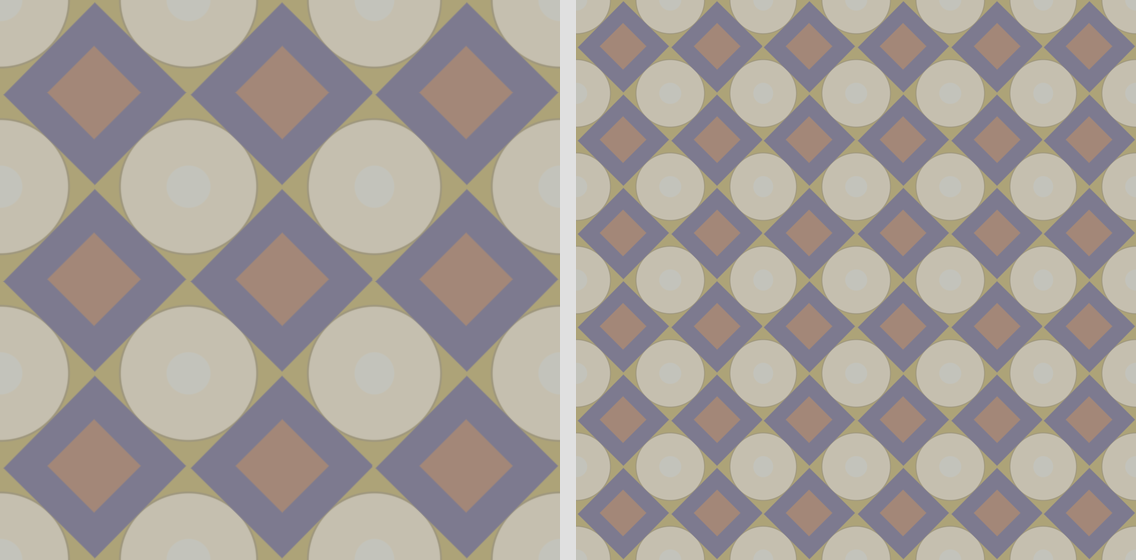
Left, the tile; right, the same tile 2 across and 2 down.
Give the GLSL for this pattern, as a WebGL 1 fragment shader.

```glsl
precision highp float;
// Tiled lattice of nested diamonds and rimmed discs, with slight drift between columns.

uniform vec2 u_resolution;

const float REPEATS = 3.0;

// Sizes in units of one cell
const float DIAMOND_HALF = 0.489;
const float INNER_HALF   = 0.250;
const float DISC_RADIUS  = 0.362;
const float HUB_RADIUS   = 0.113;
const float RIM_OUTER    = 0.005;
const float RIM_INNER    = 0.005;
const float DIAMOND_TILT = 0.012;

// Per-column drift: left, middle, right
const vec3 DIAMOND_SHIFT = vec3(0.008, 0.011, 0.001);
const vec3 DIAMOND_TIP   = vec3(0.500, 0.483, 0.500);
const vec3 INNER_SHIFT   = vec3(0.004, 0.012, -0.003);
const vec3 DISC_SHIFT    = vec3(0.002, 0.010, 0.006);
const vec3 DISC_STRETCH  = vec3(1.016, 1.016, 0.986);
const vec3 HUB_STRETCH   = vec3(1.040, 1.040, 0.940);

const vec3 OLIVE  = vec3(0.68, 0.64, 0.47);
const vec3 RIM    = vec3(0.62, 0.59, 0.49);
const vec3 CREAM  = vec3(0.773, 0.750, 0.686);
const vec3 HUB    = vec3(0.765, 0.766, 0.735);
const vec3 PURPLE = vec3(0.49, 0.48, 0.56);
const vec3 CLAY   = vec3(0.64, 0.53, 0.47);

// Value belonging to a column, wrapping around the canvas
float columnValue(vec3 values, float column) {
  float c = mod(column + 0.5, REPEATS);
  return c < 1.0 ? values.x : (c < 2.0 ? values.y : values.z);
}

float diamondDistance(vec2 p, float halfDiagonal) {
  return (abs(p.x) + abs(p.y) - halfDiagonal) * 0.70711;
}

float discDistance(vec2 p, float radius, float stretch) {
  return length(vec2(p.x / stretch, p.y)) - radius;
}

float coverage(float distance, float softness) {
  return 1.0 - smoothstep(-softness, softness, distance);
}

void main() {
  vec2 grid = gl_FragCoord.xy / u_resolution * REPEATS;
  float softness = REPEATS / min(u_resolution.x, u_resolution.y);

  // Discs sit on the cell corners
  vec2 corner = floor(grid + 0.5);
  vec2 p = grid - corner;
  p.x -= columnValue(DISC_SHIFT, corner.x);
  float disc = discDistance(p, DISC_RADIUS, columnValue(DISC_STRETCH, corner.x));
  float hub = discDistance(p, HUB_RADIUS, columnValue(HUB_STRETCH, corner.x));

  // Diamonds sit on the cell centres
  float column = floor(grid.x);
  vec2 q = fract(grid) - 0.5;
  vec2 outerPos = q - vec2(columnValue(DIAMOND_SHIFT, column), -0.002);
  vec2 innerPos = q - vec2(columnValue(INNER_SHIFT, column), 0.004);
  float tip = outerPos.x - columnValue(DIAMOND_TIP, column);
  outerPos.y -= DIAMOND_TILT * outerPos.x;
  float diamond = max(diamondDistance(outerPos, DIAMOND_HALF), tip);
  float inner = diamondDistance(innerPos, INNER_HALF);

  // Layers from back to front
  vec3 color = OLIVE;
  color = mix(color, RIM, coverage(disc - RIM_OUTER, softness));
  color = mix(color, CREAM, coverage(disc + RIM_INNER, softness));
  color = mix(color, HUB, coverage(hub, softness));
  color = mix(color, PURPLE, coverage(diamond, softness));
  color = mix(color, CLAY, coverage(inner, softness));

  gl_FragColor = vec4(color, 1.0);
}
```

================================

Task details
Give back the listing unchanged. Strip out the pictures.

Task response
Left, the tile; right, the same tile 2 across and 2 down.
Give the GLSL for this pattern, as a WebGL 1 fragment shader.

```glsl
precision highp float;
// Tiled lattice of nested diamonds and rimmed discs, with slight drift between columns.

uniform vec2 u_resolution;

const float REPEATS = 3.0;

// Sizes in units of one cell
const float DIAMOND_HALF = 0.489;
const float INNER_HALF   = 0.250;
const float DISC_RADIUS  = 0.362;
const float HUB_RADIUS   = 0.113;
const float RIM_OUTER    = 0.005;
const float RIM_INNER    = 0.005;
const float DIAMOND_TILT = 0.012;

// Per-column drift: left, middle, right
const vec3 DIAMOND_SHIFT = vec3(0.008, 0.011, 0.001);
const vec3 DIAMOND_TIP   = vec3(0.500, 0.483, 0.500);
const vec3 INNER_SHIFT   = vec3(0.004, 0.012, -0.003);
const vec3 DISC_SHIFT    = vec3(0.002, 0.010, 0.006);
const vec3 DISC_STRETCH  = vec3(1.016, 1.016, 0.986);
const vec3 HUB_STRETCH   = vec3(1.040, 1.040, 0.940);

const vec3 OLIVE  = vec3(0.68, 0.64, 0.47);
const vec3 RIM    = vec3(0.62, 0.59, 0.49);
const vec3 CREAM  = vec3(0.773, 0.750, 0.686);
const vec3 HUB    = vec3(0.765, 0.766, 0.735);
const vec3 PURPLE = vec3(0.49, 0.48, 0.56);
const vec3 CLAY   = vec3(0.64, 0.53, 0.47);

// Value belonging to a column, wrapping around the canvas
float columnValue(vec3 values, float column) {
  float c = mod(column + 0.5, REPEATS);
  return c < 1.0 ? values.x : (c < 2.0 ? values.y : values.z);
}

float diamondDistance(vec2 p, float halfDiagonal) {
  return (abs(p.x) + abs(p.y) - halfDiagonal) * 0.70711;
}

float discDistance(vec2 p, float radius, float stretch) {
  return length(vec2(p.x / stretch, p.y)) - radius;
}

float coverage(float distance, float softness) {
  return 1.0 - smoothstep(-softness, softness, distance);
}

void main() {
  vec2 grid = gl_FragCoord.xy / u_resolution * REPEATS;
  float softness = REPEATS / min(u_resolution.x, u_resolution.y);

  // Discs sit on the cell corners
  vec2 corner = floor(grid + 0.5);
  vec2 p = grid - corner;
  p.x -= columnValue(DISC_SHIFT, corner.x);
  float disc = discDistance(p, DISC_RADIUS, columnValue(DISC_STRETCH, corner.x));
  float hub = discDistance(p, HUB_RADIUS, columnValue(HUB_STRETCH, corner.x));

  // Diamonds sit on the cell centres
  float column = floor(grid.x);
  vec2 q = fract(grid) - 0.5;
  vec2 outerPos = q - vec2(columnValue(DIAMOND_SHIFT, column), -0.002);
  vec2 innerPos = q - vec2(columnValue(INNER_SHIFT, column), 0.004);
  float tip = outerPos.x - columnValue(DIAMOND_TIP, column);
  outerPos.y -= DIAMOND_TILT * outerPos.x;
  float diamond = max(diamondDistance(outerPos, DIAMOND_HALF), tip);
  float inner = diamondDistance(innerPos, INNER_HALF);

  // Layers from back to front
  vec3 color = OLIVE;
  color = mix(color, RIM, coverage(disc - RIM_OUTER, softness));
  color = mix(color, CREAM, coverage(disc + RIM_INNER, softness));
  color = mix(color, HUB, coverage(hub, softness));
  color = mix(color, PURPLE, coverage(diamond, softness));
  color = mix(color, CLAY, coverage(inner, softness));

  gl_FragColor = vec4(color, 1.0);
}
```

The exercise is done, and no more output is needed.